A new study reveals that an estimated 50,000 shipwrecks around the UK’s coastline are acting as hidden sanctuaries for marine life, providing refuge for fish, corals, and other species in areas still susceptible to destructive bottom towed fishing. Many of these shipwrecks have rested on the seabed for over a century, deterring fishers who utilize bottom towed trawling methods. Consequently, while heavy fishing pressure has significantly damaged many areas of the seabed, those in and around shipwrecks remain relatively unharmed.
The research, conducted by the University of Plymouth and Blue Marine Foundation and published in the journal Marine Ecology, is the first to demonstrate the increased ecological importance of shipwrecks and their surrounding areas in regions with intense fishing activity. The study found that the average density of marine life in areas open to trawling was 240% higher within wreck sites compared to sites actively used for bottom towed fishing.

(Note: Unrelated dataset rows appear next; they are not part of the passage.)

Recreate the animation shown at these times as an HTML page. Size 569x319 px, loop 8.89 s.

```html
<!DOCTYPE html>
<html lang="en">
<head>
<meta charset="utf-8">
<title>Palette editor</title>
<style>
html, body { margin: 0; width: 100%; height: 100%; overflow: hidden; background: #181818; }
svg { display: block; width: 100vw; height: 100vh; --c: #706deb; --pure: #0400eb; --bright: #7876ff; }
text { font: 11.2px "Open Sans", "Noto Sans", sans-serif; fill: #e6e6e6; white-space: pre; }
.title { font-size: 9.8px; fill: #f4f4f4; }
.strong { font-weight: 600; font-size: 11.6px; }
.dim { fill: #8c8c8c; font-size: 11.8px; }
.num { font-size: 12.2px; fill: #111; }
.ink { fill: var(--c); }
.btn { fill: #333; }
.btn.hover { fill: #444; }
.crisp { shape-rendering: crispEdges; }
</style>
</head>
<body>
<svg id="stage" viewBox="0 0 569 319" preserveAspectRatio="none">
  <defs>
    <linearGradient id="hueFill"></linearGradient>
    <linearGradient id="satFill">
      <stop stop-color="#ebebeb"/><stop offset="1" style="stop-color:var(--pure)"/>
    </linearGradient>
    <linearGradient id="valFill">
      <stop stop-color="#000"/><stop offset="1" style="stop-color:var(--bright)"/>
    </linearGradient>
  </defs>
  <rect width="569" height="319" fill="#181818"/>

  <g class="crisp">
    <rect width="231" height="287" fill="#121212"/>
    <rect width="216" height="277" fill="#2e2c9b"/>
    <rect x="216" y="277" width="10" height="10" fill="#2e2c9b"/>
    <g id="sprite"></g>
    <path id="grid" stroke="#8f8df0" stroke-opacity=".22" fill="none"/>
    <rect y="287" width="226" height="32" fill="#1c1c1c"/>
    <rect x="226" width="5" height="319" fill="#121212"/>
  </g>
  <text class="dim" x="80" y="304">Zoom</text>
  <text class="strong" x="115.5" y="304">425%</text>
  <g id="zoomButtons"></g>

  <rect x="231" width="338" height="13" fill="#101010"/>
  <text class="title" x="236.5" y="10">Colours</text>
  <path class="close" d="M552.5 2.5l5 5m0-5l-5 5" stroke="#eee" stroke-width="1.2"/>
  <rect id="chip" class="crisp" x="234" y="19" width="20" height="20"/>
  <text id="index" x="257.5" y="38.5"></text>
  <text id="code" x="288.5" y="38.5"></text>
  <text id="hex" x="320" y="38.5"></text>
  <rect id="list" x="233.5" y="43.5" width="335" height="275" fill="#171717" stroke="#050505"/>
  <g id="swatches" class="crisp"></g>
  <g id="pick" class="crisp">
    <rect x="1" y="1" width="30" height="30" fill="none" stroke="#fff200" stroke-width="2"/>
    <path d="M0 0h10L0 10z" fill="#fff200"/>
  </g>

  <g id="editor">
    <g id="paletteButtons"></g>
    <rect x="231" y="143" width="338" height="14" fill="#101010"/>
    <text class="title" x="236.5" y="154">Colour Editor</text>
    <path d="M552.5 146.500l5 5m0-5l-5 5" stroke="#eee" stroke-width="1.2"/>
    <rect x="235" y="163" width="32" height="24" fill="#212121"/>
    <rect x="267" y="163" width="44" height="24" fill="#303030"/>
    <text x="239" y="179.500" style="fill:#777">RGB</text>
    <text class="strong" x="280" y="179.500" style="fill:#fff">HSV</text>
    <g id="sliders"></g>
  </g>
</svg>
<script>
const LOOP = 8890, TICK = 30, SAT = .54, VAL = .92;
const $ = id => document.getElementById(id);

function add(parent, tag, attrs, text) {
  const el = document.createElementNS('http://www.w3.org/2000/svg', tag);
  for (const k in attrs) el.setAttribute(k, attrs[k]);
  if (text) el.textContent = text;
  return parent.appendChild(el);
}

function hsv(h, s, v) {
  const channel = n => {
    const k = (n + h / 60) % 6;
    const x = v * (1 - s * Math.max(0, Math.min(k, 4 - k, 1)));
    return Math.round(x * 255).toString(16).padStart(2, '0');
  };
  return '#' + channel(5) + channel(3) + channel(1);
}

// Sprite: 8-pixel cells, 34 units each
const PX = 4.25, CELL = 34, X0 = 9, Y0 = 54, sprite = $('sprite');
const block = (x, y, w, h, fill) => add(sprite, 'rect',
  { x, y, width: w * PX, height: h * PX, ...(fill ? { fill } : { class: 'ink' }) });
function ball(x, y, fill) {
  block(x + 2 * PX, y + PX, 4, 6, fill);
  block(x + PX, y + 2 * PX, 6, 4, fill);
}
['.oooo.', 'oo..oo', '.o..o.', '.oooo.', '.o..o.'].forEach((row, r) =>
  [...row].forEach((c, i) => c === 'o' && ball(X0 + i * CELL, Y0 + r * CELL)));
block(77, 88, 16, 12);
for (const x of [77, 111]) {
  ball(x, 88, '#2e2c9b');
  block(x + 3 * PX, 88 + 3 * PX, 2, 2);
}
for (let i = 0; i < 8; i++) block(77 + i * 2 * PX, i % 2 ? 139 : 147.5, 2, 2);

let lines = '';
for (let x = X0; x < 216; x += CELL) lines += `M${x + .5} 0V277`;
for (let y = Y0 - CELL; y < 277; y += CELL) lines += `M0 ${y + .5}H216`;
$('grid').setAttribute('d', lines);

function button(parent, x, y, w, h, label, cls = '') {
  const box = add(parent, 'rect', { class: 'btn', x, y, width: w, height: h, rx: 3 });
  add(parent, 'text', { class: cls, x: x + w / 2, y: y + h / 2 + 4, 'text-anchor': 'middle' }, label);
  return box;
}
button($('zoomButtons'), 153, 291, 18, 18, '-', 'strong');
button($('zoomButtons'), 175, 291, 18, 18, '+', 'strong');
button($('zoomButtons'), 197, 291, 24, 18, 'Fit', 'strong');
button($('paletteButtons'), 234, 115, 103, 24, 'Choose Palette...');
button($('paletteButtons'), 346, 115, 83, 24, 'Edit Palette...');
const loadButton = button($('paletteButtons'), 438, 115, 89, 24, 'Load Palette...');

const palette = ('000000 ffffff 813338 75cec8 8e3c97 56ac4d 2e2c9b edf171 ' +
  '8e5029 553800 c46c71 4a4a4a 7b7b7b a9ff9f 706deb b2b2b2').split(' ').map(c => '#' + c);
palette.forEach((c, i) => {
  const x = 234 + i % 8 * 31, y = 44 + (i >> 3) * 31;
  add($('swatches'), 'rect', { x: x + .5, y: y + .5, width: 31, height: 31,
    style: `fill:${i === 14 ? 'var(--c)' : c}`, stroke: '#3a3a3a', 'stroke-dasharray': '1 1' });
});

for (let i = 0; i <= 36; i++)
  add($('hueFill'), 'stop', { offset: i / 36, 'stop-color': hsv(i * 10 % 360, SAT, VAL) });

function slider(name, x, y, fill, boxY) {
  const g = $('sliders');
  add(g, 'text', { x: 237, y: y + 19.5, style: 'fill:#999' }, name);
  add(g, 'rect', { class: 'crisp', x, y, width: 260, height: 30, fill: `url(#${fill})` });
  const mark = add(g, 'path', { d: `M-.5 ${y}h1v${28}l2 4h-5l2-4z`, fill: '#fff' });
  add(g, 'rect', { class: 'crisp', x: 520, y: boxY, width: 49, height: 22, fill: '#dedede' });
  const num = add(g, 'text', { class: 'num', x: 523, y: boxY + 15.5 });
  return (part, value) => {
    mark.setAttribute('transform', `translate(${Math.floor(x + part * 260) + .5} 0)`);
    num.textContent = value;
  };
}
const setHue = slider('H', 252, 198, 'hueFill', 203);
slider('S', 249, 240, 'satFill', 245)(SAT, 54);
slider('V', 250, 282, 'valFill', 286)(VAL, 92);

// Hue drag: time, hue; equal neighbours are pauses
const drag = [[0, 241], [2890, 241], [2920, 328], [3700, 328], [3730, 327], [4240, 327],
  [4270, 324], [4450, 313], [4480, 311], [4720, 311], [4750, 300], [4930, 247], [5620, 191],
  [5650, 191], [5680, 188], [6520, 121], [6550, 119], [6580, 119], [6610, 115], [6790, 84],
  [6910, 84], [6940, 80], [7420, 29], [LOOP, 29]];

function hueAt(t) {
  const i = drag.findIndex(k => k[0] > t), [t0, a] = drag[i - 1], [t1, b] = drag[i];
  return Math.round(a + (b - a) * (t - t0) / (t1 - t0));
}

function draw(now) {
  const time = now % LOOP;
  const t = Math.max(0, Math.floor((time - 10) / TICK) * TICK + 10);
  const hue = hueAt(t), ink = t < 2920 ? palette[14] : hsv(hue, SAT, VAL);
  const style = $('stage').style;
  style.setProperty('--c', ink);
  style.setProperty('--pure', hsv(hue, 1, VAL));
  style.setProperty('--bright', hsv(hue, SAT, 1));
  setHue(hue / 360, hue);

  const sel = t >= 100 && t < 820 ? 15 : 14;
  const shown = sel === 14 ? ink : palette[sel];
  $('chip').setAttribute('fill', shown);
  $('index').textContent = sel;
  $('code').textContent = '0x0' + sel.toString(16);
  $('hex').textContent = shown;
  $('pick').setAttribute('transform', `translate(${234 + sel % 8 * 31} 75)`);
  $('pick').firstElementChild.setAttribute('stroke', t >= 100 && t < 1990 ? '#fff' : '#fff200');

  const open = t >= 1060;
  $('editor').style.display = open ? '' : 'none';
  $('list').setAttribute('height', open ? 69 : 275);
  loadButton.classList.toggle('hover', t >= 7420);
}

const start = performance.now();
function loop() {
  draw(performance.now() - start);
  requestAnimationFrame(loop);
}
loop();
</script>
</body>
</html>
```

In the proximity of the wrecks, within a 50-meter radius, the density of marine life was even more pronounced, showing a 340% increase compared to control sites. Conversely, in areas closed to trawling, abundance was 149% greater than on wrecks and 85% higher than on the seabed within a 50-meter radius of the wrecks.
Jenny Hickman, the study’s lead author, emphasized the historical significance of shipwrecks as they offer a baseline of ecological potential when trawling pressure is reduced or removed. The study focused on five shipwrecks off the Berwickshire coast, sunk in the late 19th and early 20th centuries, assessing their ecological impact and the surrounding areas.
The research provides valuable insights into the potential benefits of reducing bottom towed fishing activity, shedding light on the crucial role shipwrecks play in offering sanctuary to marine species. The findings advocate for the inclusion of wreck sites in future conservation plans and underscore the advantages of Marine Protected Areas (MPAs) status.
Dr. Emma Sheehan, Associate Professor of Marine Ecology and senior author, highlighted the positive impact of past human activity on the seabed today, emphasizing the importance of incorporating this knowledge into future marine management plans. The study contributes to ongoing efforts to protect marine environments, aligning with the global goal of having 30% of the ocean protected by 2030.